AIM OF THE TASK
Look through the records that follow. Copy every line containing the word "role".

Records contained in a dataset:
--------------------

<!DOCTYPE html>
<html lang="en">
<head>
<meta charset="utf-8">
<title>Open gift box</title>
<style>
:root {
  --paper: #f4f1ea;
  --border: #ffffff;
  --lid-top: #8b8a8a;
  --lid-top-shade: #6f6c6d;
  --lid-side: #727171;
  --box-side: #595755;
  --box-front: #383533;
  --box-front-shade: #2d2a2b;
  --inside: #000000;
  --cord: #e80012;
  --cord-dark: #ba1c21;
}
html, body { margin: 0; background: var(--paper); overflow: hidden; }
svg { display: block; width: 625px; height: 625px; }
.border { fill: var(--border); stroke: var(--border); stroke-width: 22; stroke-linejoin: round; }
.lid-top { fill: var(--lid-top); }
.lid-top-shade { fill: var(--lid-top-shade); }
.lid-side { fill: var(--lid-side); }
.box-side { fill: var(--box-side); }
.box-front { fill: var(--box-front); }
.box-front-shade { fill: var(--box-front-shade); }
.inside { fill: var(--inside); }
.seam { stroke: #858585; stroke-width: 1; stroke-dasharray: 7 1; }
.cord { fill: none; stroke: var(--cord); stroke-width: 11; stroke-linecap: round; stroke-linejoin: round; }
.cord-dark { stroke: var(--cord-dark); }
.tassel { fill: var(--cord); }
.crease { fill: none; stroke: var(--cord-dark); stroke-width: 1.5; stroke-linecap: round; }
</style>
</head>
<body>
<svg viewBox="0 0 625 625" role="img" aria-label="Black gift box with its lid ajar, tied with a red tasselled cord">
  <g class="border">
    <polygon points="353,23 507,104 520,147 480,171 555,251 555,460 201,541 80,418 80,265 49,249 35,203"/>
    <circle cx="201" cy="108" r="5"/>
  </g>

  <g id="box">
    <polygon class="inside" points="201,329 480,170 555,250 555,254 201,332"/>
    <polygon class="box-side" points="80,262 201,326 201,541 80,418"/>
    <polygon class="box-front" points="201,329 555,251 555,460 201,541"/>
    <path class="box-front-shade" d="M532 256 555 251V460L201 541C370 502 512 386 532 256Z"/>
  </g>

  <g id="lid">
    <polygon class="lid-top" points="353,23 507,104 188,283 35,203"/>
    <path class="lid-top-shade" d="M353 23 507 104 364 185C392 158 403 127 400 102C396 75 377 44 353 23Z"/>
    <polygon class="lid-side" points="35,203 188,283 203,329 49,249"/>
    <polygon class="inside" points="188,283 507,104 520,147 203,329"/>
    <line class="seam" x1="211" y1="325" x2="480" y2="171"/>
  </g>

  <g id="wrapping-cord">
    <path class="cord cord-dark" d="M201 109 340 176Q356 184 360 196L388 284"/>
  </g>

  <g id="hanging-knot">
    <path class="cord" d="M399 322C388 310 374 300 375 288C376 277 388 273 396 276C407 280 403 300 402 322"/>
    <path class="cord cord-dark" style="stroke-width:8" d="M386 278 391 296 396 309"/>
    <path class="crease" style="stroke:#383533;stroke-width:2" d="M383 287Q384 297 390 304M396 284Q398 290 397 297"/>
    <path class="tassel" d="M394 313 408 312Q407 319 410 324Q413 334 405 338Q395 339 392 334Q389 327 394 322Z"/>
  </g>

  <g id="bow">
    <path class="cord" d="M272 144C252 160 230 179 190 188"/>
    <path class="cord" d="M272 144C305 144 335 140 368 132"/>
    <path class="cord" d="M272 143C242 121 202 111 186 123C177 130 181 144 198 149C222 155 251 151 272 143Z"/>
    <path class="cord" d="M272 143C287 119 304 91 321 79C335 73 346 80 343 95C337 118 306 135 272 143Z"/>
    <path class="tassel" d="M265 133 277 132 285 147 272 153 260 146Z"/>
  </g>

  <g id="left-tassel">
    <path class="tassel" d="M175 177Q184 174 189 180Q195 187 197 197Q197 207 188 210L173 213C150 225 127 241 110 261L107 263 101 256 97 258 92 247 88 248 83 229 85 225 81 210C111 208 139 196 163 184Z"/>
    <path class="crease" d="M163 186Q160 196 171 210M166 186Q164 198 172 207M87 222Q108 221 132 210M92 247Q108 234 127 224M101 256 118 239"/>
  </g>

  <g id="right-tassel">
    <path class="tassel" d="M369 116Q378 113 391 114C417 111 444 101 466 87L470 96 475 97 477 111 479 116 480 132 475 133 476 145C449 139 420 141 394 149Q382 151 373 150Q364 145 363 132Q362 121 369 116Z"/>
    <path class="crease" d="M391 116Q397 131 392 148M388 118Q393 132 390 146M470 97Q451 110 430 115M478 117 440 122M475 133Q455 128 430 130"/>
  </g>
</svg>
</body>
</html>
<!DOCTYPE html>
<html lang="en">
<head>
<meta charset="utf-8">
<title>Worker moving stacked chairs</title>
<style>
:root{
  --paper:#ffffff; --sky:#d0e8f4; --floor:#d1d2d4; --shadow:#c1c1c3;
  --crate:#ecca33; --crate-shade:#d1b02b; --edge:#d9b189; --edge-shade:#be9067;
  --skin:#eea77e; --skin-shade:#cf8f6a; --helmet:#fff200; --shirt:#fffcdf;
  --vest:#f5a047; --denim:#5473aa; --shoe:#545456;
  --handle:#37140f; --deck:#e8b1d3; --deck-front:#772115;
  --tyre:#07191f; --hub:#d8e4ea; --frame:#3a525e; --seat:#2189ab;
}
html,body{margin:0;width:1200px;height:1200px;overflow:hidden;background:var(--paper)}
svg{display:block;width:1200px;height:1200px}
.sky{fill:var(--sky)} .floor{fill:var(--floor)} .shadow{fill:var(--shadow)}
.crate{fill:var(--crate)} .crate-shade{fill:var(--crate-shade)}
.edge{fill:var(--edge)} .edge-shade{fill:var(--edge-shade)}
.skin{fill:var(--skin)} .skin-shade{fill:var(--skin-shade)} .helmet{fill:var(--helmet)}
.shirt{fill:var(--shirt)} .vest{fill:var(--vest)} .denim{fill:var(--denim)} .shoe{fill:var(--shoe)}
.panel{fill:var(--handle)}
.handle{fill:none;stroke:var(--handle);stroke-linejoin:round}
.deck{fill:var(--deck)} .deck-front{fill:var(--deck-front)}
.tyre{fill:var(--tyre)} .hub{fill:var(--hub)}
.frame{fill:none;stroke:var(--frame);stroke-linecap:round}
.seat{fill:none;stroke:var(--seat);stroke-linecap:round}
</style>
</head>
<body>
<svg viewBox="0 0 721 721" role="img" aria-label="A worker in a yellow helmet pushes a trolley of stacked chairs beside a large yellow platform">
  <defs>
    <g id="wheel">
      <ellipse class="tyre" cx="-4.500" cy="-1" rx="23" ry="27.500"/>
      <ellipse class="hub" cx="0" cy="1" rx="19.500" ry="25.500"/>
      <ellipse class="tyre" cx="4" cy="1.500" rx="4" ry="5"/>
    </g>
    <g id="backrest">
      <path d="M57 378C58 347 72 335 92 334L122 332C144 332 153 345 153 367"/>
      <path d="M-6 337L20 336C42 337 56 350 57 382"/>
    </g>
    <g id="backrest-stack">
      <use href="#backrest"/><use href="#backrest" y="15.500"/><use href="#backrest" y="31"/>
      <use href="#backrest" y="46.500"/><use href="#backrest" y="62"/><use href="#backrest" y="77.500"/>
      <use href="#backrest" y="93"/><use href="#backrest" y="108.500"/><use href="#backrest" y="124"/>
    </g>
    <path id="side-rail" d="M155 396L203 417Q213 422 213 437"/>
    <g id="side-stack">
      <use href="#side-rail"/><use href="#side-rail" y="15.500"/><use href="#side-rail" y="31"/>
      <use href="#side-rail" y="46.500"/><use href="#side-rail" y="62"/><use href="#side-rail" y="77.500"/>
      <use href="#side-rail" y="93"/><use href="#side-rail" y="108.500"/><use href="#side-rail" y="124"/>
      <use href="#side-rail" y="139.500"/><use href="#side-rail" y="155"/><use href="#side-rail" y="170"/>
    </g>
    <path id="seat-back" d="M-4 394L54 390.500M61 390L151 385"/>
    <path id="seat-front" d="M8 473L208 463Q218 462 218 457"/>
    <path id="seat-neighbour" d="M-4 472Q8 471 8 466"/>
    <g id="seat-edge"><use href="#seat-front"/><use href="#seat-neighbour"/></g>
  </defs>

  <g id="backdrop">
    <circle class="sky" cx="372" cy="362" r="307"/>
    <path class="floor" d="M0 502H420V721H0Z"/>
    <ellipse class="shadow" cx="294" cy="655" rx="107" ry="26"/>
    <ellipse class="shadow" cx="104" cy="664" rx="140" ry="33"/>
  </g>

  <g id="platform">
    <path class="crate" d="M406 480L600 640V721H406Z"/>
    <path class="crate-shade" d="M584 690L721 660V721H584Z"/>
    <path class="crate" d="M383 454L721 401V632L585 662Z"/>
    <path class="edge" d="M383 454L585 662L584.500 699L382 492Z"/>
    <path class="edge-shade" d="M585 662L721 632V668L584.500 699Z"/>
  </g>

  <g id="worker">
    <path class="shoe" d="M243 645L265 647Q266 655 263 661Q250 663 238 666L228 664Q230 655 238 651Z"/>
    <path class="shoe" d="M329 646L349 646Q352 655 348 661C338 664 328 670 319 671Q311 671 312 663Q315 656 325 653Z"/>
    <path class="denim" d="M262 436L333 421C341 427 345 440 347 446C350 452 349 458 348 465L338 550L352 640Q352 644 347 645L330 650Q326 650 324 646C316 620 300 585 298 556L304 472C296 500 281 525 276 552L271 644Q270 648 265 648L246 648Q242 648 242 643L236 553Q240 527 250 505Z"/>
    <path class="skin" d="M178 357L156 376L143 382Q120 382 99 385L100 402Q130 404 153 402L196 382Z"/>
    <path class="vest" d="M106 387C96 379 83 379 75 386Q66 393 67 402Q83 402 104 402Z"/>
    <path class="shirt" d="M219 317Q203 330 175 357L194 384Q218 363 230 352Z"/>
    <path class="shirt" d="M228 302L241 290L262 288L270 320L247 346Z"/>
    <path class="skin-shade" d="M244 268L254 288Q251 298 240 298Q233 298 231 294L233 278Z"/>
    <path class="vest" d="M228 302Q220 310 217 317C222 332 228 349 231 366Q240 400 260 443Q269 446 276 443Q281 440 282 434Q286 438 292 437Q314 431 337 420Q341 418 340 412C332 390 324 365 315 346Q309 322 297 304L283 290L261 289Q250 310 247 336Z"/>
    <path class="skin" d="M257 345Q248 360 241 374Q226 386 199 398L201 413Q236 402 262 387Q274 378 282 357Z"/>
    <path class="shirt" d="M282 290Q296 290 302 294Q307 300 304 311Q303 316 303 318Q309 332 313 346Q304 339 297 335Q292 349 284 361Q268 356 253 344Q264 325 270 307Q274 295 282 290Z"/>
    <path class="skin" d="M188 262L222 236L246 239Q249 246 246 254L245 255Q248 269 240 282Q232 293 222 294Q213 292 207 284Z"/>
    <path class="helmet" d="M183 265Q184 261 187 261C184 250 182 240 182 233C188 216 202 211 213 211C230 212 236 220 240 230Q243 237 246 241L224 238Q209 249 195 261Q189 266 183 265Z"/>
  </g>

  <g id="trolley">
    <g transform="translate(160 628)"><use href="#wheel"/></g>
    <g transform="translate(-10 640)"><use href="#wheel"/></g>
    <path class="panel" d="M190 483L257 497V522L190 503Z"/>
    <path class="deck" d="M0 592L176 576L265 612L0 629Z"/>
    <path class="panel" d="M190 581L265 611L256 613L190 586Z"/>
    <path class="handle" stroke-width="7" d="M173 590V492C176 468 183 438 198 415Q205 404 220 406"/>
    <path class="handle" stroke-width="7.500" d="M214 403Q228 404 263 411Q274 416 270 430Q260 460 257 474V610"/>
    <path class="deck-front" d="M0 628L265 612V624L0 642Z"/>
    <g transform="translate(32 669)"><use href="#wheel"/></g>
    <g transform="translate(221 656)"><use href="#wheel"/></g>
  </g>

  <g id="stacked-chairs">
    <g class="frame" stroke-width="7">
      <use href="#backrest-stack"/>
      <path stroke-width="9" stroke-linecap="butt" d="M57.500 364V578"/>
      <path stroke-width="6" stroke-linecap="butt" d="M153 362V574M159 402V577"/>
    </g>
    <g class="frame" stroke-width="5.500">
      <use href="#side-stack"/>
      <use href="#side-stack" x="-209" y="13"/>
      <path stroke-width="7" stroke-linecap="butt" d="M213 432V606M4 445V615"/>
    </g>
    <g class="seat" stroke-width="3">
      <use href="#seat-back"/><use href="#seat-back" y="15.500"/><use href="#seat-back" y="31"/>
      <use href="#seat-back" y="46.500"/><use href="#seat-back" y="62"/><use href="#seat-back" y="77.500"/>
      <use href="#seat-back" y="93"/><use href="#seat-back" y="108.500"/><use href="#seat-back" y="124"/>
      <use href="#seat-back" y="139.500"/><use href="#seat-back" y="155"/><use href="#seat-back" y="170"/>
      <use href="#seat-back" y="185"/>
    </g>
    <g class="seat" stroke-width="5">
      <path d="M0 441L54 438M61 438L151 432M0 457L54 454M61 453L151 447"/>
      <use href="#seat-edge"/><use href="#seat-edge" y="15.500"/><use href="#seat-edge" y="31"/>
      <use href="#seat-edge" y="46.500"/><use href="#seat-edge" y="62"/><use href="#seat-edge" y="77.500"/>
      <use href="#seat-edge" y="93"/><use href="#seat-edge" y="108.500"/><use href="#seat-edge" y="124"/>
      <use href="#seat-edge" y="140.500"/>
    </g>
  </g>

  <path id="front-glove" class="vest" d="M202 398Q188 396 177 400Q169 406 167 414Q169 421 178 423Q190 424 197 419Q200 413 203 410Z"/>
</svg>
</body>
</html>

--------------------

ANSWER BOX
<svg viewBox="0 0 625 625" role="img" aria-label="Black gift box with its lid ajar, tied with a red tasselled cord">
<svg viewBox="0 0 721 721" role="img" aria-label="A worker in a yellow helmet pushes a trolley of stacked chairs beside a large yellow platform">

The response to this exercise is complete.